(Recorded data)
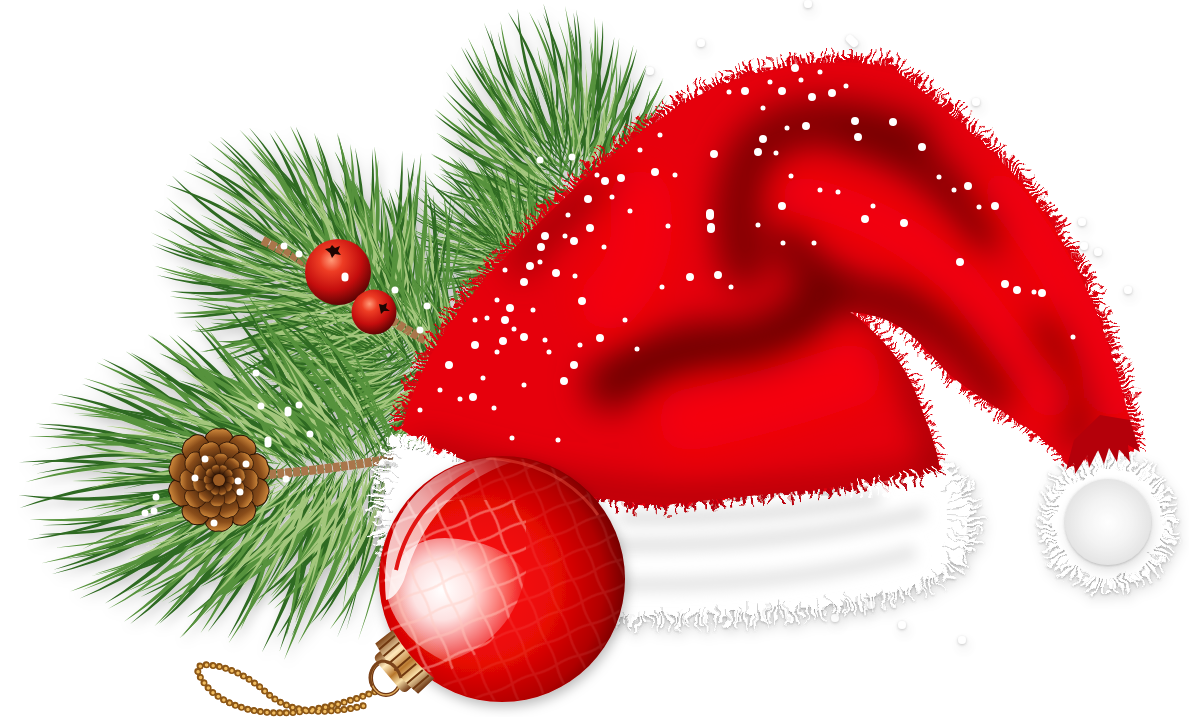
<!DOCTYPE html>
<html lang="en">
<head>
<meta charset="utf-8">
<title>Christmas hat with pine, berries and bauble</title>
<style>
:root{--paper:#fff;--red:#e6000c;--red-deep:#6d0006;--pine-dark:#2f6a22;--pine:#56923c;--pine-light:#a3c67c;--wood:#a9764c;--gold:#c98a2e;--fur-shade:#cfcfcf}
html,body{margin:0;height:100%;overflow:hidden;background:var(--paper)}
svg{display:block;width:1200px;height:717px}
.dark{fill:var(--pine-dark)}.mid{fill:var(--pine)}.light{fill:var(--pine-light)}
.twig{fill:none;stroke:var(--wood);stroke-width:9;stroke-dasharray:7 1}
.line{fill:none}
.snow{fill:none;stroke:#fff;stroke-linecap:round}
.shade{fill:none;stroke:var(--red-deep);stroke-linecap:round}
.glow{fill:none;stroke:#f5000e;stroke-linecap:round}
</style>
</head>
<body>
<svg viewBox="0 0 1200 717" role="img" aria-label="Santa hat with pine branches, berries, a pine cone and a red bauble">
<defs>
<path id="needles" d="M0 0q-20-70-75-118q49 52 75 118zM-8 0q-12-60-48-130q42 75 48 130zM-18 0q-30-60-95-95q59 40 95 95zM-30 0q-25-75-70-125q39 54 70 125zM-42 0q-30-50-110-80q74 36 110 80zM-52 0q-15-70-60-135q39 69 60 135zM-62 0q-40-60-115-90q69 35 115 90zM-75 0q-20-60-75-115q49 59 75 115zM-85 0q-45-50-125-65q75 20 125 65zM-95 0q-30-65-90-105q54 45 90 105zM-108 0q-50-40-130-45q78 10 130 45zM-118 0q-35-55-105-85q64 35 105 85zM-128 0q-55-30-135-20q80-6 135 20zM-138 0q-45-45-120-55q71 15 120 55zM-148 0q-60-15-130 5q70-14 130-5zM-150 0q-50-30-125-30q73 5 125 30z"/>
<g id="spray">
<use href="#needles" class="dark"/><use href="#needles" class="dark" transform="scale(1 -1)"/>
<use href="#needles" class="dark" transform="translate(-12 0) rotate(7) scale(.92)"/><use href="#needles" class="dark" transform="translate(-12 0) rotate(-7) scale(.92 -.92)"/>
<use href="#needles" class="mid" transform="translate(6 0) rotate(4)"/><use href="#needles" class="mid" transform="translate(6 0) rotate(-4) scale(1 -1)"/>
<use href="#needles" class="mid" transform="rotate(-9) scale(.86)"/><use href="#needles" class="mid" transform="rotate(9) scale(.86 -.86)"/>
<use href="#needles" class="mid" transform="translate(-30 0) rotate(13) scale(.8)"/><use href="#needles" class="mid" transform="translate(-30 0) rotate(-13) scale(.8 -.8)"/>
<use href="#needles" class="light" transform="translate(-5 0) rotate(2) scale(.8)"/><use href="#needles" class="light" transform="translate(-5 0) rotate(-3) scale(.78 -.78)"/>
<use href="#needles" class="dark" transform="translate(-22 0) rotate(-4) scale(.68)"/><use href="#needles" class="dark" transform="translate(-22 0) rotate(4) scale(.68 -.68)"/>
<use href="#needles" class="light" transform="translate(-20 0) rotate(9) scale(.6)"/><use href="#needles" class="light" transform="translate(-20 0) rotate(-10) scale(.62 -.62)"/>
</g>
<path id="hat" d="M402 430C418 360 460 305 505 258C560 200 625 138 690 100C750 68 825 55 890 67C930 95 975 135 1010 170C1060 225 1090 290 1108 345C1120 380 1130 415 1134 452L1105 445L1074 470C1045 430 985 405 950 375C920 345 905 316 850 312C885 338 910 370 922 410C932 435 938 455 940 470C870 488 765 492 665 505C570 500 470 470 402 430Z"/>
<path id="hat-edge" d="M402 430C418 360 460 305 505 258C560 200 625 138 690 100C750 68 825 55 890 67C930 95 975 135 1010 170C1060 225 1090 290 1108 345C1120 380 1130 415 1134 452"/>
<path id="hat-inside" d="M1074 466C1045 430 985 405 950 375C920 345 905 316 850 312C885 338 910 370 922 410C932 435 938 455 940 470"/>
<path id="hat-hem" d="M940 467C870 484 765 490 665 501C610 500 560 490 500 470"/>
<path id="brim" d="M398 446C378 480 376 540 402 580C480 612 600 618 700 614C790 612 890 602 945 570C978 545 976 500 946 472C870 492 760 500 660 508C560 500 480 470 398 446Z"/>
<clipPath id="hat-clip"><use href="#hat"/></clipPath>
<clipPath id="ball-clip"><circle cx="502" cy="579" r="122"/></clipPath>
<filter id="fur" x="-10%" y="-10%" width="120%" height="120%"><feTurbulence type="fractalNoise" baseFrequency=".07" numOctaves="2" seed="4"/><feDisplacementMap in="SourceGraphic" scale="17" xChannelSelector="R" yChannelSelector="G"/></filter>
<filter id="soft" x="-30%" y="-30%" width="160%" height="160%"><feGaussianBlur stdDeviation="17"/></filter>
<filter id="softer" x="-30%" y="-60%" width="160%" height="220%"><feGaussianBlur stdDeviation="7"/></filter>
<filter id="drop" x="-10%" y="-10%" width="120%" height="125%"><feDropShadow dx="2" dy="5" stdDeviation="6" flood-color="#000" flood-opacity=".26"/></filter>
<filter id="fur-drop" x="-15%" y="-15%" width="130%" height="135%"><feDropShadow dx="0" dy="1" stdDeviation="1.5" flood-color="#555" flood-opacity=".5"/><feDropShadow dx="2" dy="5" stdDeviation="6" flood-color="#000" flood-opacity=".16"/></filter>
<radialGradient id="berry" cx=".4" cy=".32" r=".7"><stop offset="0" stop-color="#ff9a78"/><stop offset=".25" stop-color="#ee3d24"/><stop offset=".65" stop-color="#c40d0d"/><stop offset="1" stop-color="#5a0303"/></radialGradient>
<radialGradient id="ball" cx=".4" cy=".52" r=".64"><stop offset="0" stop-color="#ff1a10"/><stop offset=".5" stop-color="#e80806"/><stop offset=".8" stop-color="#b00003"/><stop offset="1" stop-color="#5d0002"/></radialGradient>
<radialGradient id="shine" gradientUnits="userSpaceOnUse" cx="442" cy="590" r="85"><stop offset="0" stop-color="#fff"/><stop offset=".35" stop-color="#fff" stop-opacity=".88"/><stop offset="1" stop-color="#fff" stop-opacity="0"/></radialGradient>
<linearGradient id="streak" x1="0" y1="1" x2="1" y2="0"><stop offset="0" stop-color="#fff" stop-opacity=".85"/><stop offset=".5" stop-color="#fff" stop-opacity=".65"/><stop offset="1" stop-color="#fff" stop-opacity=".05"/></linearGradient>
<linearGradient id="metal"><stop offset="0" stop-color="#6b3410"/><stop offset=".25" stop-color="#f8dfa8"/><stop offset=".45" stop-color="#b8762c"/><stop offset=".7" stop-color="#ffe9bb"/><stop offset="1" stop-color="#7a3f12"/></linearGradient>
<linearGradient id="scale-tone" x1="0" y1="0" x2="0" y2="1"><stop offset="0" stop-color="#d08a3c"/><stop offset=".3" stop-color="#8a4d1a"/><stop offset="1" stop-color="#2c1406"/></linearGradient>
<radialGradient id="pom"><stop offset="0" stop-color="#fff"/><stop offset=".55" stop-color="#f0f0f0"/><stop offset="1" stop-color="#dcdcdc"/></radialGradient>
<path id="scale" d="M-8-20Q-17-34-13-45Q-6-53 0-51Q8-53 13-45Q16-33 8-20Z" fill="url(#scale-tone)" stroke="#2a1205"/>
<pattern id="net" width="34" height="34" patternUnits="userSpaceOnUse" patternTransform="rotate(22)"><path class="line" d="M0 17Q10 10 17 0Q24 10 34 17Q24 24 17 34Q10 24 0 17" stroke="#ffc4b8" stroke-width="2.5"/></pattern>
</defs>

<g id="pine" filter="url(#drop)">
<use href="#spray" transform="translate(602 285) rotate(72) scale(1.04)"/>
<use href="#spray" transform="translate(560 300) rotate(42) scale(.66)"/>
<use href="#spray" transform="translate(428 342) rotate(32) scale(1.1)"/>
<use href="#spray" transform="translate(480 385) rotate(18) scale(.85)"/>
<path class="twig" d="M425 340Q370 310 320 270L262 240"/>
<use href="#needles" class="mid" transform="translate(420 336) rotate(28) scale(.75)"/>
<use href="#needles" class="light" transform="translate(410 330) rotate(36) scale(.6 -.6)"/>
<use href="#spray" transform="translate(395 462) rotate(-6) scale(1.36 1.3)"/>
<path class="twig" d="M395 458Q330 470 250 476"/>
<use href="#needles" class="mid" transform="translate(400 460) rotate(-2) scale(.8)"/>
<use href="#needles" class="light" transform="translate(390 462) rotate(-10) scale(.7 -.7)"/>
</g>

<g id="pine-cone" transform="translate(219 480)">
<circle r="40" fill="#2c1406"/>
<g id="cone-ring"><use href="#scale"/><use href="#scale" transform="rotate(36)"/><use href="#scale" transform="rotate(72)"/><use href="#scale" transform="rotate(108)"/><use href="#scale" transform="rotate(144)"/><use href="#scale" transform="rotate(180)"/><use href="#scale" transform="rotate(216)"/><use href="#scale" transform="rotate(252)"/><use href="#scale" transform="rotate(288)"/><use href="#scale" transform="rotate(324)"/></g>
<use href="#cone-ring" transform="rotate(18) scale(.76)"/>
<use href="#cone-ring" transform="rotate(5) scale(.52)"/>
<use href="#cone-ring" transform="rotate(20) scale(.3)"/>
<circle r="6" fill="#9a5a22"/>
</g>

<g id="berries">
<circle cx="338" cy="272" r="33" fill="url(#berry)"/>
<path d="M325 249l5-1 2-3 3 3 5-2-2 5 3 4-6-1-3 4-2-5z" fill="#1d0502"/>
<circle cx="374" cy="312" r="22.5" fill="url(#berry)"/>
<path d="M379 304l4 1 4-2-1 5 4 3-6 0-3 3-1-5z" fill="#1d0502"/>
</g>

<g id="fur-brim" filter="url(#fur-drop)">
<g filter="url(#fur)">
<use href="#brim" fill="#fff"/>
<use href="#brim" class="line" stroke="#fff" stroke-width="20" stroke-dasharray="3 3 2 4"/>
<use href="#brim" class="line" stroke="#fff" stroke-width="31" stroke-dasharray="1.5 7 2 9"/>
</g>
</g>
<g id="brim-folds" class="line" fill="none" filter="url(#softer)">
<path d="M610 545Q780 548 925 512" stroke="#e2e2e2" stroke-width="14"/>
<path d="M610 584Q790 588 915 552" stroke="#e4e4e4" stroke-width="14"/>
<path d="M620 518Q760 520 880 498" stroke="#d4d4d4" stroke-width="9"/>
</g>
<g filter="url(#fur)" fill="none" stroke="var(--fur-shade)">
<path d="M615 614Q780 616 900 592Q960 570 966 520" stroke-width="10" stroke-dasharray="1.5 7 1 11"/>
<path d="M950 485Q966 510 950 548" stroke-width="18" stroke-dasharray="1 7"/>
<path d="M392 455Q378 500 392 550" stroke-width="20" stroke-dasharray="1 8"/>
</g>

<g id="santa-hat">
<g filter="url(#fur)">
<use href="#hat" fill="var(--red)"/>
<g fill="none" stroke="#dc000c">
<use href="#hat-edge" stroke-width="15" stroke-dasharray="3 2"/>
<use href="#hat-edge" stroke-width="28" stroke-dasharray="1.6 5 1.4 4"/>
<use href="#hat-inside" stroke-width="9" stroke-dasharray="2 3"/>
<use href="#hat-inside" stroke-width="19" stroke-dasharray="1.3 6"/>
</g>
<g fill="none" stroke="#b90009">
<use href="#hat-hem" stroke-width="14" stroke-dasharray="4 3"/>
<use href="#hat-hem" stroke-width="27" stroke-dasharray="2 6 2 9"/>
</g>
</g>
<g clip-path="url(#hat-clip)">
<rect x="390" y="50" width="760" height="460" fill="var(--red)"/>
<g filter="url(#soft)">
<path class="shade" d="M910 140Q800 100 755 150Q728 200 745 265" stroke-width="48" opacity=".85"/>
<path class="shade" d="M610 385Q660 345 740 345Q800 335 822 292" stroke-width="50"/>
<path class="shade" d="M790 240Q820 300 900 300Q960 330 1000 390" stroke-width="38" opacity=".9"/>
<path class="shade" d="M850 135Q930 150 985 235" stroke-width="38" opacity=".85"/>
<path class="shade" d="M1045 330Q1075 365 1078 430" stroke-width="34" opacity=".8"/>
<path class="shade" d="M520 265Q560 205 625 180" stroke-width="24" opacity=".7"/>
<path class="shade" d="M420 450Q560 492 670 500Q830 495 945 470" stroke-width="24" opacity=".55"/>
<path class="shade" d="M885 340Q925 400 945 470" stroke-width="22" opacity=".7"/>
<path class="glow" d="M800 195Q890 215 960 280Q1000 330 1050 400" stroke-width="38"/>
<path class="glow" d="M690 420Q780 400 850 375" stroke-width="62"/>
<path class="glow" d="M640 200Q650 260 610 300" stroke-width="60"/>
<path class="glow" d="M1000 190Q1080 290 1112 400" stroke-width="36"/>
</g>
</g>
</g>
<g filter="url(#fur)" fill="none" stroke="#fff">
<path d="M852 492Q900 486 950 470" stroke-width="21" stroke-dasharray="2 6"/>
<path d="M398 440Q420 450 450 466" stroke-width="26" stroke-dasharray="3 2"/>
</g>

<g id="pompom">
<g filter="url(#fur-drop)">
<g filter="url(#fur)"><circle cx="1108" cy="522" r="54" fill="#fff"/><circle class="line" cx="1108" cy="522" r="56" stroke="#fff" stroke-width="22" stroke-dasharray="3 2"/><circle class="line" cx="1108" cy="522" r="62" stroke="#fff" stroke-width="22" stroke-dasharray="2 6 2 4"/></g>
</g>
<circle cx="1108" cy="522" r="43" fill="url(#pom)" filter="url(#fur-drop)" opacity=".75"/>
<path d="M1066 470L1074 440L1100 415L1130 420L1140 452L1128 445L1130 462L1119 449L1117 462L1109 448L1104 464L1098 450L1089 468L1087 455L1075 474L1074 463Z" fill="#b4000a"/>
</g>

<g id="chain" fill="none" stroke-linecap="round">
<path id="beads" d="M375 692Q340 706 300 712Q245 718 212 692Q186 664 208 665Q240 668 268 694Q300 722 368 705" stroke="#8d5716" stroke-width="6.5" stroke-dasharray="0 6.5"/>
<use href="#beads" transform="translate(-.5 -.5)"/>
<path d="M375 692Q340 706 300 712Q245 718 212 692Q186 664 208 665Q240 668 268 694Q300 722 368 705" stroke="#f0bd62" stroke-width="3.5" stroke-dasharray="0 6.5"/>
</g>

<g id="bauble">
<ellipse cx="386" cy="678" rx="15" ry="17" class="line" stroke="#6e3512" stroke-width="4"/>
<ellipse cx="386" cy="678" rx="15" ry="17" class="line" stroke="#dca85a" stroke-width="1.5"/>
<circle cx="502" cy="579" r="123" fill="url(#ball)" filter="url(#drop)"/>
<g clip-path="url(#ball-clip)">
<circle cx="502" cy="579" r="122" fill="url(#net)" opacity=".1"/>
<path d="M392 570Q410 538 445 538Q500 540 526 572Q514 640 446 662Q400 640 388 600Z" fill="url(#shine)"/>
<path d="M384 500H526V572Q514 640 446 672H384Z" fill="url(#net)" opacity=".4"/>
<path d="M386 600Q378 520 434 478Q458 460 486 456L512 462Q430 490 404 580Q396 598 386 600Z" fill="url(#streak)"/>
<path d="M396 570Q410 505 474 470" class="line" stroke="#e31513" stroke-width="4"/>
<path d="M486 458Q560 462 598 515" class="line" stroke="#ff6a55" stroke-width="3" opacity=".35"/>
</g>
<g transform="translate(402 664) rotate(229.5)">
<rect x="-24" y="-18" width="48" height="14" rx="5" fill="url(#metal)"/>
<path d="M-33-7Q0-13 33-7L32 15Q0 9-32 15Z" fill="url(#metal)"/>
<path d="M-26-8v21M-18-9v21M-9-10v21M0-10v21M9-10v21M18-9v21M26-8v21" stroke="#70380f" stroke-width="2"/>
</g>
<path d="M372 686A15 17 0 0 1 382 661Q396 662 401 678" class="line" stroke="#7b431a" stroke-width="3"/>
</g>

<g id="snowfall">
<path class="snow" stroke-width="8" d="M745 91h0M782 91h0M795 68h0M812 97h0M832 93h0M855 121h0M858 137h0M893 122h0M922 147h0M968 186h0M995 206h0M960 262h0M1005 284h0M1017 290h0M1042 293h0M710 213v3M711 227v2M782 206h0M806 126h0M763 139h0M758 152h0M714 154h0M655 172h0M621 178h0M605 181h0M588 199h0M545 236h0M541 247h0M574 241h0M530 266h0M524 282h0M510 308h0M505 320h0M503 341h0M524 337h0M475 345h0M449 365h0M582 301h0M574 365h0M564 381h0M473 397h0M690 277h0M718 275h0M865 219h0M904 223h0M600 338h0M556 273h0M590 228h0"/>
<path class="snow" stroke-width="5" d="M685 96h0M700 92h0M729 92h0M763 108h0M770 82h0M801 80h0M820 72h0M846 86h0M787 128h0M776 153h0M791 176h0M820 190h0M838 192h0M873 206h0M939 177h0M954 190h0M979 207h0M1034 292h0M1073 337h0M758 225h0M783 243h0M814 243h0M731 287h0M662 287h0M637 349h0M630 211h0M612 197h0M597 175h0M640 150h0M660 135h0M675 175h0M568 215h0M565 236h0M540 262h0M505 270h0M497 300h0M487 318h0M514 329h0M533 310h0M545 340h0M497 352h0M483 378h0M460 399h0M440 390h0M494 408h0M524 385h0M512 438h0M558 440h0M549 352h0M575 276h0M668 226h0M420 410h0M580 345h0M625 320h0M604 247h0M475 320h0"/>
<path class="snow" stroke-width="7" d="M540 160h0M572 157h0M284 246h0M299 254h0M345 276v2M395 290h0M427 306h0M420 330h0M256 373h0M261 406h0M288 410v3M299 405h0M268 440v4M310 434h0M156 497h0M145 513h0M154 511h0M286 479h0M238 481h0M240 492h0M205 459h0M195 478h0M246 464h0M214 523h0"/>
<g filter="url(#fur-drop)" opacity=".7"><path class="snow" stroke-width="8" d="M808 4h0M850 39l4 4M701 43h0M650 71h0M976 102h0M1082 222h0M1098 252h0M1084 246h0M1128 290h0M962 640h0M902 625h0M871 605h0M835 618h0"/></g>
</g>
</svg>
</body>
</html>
--
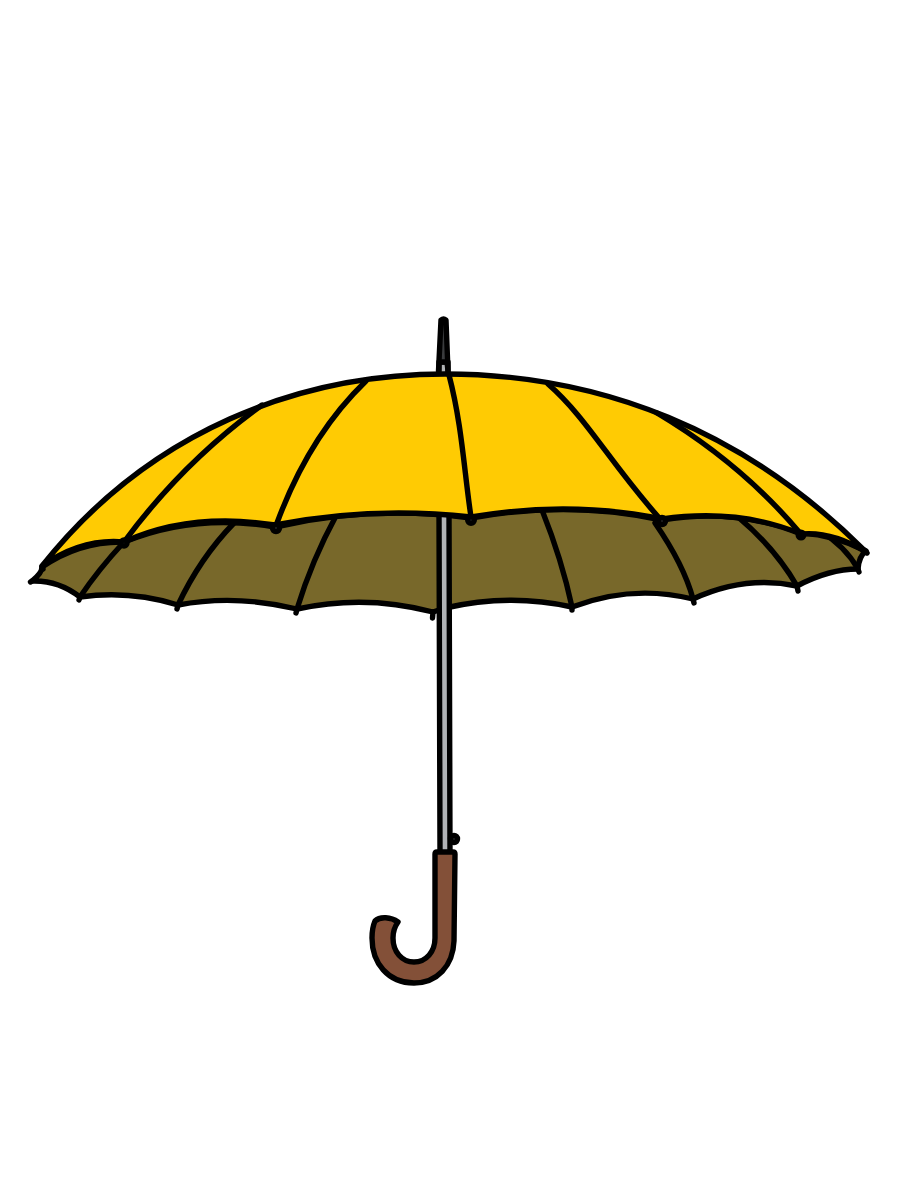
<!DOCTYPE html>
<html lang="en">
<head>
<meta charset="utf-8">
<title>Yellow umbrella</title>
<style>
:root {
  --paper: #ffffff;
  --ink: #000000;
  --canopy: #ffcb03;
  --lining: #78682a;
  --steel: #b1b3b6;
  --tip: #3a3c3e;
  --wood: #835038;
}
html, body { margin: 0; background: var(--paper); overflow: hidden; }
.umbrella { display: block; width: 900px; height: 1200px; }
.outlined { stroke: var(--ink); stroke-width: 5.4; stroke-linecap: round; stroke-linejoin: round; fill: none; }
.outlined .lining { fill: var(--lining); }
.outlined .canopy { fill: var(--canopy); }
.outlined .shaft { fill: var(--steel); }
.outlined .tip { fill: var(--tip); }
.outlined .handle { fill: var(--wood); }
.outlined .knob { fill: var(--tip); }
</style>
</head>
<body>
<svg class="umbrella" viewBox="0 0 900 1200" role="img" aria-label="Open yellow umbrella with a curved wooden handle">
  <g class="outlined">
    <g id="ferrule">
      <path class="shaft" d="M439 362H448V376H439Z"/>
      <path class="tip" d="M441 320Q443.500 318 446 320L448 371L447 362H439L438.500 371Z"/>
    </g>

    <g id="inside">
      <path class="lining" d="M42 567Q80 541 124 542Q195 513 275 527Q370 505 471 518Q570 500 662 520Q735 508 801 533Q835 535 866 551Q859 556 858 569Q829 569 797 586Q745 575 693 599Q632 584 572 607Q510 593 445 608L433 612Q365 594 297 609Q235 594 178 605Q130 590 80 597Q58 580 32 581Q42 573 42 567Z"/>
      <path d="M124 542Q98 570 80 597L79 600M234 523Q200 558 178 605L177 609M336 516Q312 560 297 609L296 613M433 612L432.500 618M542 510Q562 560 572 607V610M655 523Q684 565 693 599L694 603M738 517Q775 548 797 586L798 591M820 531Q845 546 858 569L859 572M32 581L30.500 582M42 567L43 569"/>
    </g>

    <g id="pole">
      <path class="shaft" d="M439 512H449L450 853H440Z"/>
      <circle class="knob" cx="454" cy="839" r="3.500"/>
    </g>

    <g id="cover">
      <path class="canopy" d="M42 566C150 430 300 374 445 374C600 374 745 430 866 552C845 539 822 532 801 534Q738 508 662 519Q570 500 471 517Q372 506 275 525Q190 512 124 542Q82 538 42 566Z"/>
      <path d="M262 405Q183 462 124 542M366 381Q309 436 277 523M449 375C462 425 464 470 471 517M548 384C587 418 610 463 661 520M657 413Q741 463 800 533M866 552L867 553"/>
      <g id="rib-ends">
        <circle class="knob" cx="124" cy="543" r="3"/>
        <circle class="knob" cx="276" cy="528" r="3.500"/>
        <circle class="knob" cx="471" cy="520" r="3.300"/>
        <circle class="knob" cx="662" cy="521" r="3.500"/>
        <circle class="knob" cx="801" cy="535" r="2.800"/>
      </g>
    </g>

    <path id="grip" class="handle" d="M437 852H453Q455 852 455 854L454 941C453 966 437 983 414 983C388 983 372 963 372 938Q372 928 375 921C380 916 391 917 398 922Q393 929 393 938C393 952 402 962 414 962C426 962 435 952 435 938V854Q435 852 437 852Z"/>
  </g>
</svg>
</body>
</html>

● Instructions to follow
Would you copy out every line in the records that includes the string "shaft"?

● Result of this task
.outlined .shaft { fill: var(--steel); }
      <path class="shaft" d="M439 362H448V376H439Z"/>
      <path class="shaft" d="M439 512H449L450 853H440Z"/>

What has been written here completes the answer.